[Items listed in a dataset]
:::::

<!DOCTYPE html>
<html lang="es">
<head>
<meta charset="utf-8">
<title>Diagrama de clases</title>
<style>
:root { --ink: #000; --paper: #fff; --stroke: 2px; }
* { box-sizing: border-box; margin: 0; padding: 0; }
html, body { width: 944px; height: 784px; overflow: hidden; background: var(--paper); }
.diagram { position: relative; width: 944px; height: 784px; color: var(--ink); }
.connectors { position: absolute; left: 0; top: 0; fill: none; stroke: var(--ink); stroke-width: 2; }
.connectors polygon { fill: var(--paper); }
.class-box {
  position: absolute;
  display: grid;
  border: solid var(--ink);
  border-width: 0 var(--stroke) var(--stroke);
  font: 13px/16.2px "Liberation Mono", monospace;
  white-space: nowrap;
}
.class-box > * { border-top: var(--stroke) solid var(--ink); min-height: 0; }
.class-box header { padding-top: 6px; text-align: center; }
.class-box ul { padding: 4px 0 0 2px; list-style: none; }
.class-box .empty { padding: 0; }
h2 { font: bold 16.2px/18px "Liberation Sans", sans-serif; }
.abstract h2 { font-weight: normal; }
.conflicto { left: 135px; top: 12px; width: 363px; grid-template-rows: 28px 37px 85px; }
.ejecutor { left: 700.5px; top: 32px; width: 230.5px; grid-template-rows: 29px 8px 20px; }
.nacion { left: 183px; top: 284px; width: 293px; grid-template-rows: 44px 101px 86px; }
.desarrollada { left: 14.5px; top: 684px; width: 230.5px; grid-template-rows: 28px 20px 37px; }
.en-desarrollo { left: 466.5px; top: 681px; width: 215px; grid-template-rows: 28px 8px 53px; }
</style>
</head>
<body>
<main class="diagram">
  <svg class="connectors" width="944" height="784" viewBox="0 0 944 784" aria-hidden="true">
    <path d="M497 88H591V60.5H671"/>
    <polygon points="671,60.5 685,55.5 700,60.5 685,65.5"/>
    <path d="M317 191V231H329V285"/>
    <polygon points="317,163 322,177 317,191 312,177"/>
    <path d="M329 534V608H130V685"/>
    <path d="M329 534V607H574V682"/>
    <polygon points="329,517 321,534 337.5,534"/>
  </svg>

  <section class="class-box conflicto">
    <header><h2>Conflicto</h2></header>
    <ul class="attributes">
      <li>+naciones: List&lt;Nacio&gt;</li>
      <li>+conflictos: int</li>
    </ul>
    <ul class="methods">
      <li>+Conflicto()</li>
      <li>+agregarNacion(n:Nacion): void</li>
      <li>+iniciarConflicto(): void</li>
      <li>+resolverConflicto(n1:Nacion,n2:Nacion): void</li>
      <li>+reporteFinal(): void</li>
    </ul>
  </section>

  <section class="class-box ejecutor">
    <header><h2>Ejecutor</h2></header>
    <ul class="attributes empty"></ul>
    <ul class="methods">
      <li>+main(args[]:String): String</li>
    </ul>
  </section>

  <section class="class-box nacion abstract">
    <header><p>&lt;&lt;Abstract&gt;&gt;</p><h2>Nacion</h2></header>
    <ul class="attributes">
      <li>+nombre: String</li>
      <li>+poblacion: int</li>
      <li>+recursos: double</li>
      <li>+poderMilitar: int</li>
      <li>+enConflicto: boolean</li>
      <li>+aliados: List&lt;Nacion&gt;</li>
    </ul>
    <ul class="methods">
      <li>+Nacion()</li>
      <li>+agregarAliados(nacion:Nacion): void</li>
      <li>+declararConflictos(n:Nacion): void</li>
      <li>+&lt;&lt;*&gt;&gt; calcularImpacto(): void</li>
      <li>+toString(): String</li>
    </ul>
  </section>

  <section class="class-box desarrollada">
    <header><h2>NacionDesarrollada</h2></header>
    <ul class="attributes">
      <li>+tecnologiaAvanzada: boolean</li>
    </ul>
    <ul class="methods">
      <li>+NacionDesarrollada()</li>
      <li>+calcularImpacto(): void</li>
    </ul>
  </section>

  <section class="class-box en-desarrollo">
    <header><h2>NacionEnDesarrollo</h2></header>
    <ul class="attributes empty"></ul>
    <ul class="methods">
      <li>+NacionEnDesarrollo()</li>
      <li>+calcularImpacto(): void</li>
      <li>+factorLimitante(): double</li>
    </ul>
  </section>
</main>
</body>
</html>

:::::

*Problem statement*:
Filter the records above for lines with "void".

*Exercise answer*:
      <li>+agregarNacion(n:Nacion): void</li>
      <li>+iniciarConflicto(): void</li>
      <li>+resolverConflicto(n1:Nacion,n2:Nacion): void</li>
      <li>+reporteFinal(): void</li>
      <li>+agregarAliados(nacion:Nacion): void</li>
      <li>+declararConflictos(n:Nacion): void</li>
      <li>+&lt;&lt;*&gt;&gt; calcularImpacto(): void</li>
      <li>+calcularImpacto(): void</li>
      <li>+calcularImpacto(): void</li>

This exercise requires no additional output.